──────── Provided records ────────

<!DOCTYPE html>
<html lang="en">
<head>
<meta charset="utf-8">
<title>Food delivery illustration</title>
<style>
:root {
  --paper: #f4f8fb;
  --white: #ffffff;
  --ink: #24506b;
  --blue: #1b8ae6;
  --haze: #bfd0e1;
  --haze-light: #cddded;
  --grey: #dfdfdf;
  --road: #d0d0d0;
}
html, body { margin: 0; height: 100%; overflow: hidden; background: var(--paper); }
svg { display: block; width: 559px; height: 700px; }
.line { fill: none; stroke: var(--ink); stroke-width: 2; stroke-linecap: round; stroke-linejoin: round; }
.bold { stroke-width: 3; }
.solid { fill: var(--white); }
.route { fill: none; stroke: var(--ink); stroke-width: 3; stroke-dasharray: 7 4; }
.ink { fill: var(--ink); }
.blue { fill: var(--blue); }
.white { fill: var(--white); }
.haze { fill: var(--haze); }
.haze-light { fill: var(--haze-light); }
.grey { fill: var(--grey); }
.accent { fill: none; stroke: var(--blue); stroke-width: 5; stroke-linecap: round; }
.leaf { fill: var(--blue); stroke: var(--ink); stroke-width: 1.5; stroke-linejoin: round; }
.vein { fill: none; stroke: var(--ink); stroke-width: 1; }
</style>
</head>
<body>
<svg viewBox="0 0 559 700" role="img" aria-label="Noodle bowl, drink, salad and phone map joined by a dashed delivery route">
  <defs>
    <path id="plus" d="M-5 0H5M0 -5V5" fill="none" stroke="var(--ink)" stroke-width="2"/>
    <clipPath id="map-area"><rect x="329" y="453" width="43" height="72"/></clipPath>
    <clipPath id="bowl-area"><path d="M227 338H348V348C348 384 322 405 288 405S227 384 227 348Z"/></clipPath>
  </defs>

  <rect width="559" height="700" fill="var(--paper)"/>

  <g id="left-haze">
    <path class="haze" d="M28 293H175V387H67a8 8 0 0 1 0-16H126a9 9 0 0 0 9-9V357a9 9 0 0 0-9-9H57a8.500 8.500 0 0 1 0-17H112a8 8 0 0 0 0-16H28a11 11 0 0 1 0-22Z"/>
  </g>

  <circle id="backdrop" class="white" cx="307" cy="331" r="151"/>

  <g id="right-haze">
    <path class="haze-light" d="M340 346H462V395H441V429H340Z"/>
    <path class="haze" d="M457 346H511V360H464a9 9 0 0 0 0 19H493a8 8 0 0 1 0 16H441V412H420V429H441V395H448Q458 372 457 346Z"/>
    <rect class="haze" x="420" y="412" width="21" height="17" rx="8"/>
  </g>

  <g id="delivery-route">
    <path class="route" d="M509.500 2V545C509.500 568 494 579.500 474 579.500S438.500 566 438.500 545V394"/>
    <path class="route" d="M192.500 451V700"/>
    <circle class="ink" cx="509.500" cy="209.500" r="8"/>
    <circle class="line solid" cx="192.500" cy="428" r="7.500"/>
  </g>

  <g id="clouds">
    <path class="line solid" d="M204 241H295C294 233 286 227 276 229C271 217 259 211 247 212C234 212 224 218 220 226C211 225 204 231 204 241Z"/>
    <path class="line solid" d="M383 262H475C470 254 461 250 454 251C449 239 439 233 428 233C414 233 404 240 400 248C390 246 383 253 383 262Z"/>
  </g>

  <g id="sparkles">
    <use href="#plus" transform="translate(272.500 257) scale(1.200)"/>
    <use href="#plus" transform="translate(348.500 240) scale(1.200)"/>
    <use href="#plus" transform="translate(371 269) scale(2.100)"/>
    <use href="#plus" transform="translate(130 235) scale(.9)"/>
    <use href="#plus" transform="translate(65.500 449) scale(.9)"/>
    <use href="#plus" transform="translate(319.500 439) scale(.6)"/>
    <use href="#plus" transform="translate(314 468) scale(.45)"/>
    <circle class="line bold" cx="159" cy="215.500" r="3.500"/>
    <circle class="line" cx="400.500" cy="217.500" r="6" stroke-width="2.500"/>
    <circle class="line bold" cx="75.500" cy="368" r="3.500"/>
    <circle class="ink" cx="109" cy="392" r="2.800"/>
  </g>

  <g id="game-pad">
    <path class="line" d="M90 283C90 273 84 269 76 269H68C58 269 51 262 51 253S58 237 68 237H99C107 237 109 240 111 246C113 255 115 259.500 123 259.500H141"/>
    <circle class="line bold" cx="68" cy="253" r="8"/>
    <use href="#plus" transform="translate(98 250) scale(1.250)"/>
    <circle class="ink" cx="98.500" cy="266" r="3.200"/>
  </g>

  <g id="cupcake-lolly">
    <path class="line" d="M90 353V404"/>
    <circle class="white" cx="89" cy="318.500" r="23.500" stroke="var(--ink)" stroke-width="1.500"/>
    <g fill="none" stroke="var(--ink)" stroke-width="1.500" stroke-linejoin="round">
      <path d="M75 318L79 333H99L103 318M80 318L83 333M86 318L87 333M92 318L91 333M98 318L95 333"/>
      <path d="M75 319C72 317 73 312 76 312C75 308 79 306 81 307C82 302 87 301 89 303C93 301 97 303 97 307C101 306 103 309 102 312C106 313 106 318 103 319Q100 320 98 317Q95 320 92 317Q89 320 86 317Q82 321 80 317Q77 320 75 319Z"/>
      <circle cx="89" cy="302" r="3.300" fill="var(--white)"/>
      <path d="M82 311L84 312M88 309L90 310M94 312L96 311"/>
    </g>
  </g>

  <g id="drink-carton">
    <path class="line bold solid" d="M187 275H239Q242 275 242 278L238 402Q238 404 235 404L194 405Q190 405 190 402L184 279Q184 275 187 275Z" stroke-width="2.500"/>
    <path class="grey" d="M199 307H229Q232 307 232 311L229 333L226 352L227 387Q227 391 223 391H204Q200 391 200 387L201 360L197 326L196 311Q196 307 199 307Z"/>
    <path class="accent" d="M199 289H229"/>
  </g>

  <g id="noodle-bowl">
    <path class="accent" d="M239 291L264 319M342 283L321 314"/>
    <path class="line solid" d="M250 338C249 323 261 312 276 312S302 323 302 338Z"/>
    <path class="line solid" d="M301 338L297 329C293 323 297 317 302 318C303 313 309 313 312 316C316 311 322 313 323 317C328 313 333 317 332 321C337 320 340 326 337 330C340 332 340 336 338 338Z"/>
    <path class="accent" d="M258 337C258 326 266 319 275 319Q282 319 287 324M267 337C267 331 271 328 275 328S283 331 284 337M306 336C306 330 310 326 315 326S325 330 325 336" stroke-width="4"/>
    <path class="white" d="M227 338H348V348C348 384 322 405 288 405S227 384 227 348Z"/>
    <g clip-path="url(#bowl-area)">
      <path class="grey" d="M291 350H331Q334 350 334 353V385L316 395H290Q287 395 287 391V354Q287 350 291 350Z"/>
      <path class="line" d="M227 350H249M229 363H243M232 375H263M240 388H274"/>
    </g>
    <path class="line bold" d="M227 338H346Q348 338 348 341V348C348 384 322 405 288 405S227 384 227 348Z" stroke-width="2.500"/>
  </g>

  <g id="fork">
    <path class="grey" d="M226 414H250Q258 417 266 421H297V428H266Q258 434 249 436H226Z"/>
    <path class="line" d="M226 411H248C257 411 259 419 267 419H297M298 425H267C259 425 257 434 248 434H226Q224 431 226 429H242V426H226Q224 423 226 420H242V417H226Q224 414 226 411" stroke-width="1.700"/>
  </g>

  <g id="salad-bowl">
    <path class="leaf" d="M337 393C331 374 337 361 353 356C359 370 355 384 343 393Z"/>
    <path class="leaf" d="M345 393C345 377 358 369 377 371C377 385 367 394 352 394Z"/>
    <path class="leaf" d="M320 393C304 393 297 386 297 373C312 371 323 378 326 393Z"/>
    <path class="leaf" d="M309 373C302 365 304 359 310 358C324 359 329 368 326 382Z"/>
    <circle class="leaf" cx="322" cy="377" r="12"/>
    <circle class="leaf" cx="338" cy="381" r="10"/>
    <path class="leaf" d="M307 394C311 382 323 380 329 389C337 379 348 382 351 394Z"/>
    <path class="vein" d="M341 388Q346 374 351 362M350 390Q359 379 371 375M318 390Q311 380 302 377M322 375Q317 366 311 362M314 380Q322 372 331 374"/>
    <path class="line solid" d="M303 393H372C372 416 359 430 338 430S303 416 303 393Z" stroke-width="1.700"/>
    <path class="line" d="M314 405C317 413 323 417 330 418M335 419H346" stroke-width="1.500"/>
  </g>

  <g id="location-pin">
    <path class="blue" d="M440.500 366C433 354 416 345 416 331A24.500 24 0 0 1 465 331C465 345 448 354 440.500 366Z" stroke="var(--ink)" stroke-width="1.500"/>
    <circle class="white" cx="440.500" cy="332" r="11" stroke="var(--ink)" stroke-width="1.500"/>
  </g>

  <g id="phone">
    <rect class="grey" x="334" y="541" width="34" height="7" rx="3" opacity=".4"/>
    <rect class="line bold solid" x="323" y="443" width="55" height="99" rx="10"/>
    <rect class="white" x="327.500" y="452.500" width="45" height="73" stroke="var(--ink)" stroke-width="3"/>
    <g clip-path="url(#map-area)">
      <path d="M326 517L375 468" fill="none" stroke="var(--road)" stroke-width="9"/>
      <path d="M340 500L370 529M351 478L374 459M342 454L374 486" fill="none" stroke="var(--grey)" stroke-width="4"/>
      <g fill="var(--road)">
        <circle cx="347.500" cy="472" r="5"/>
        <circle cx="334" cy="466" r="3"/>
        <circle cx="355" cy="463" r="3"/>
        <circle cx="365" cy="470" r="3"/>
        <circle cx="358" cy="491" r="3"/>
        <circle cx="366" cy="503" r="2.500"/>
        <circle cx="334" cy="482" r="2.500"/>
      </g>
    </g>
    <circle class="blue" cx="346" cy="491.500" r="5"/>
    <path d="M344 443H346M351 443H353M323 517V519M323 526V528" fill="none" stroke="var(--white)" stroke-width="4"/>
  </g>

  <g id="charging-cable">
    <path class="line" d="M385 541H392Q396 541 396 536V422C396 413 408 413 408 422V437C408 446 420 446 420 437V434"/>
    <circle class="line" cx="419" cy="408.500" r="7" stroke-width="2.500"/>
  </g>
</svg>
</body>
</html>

────────

■ Exercise details ■
Whenever the string "html" shows up in a line of the records, copy that line.

■ Task result ■
<!DOCTYPE html>
<html lang="en">
html, body { margin: 0; height: 100%; overflow: hidden; background: var(--paper); }
</html>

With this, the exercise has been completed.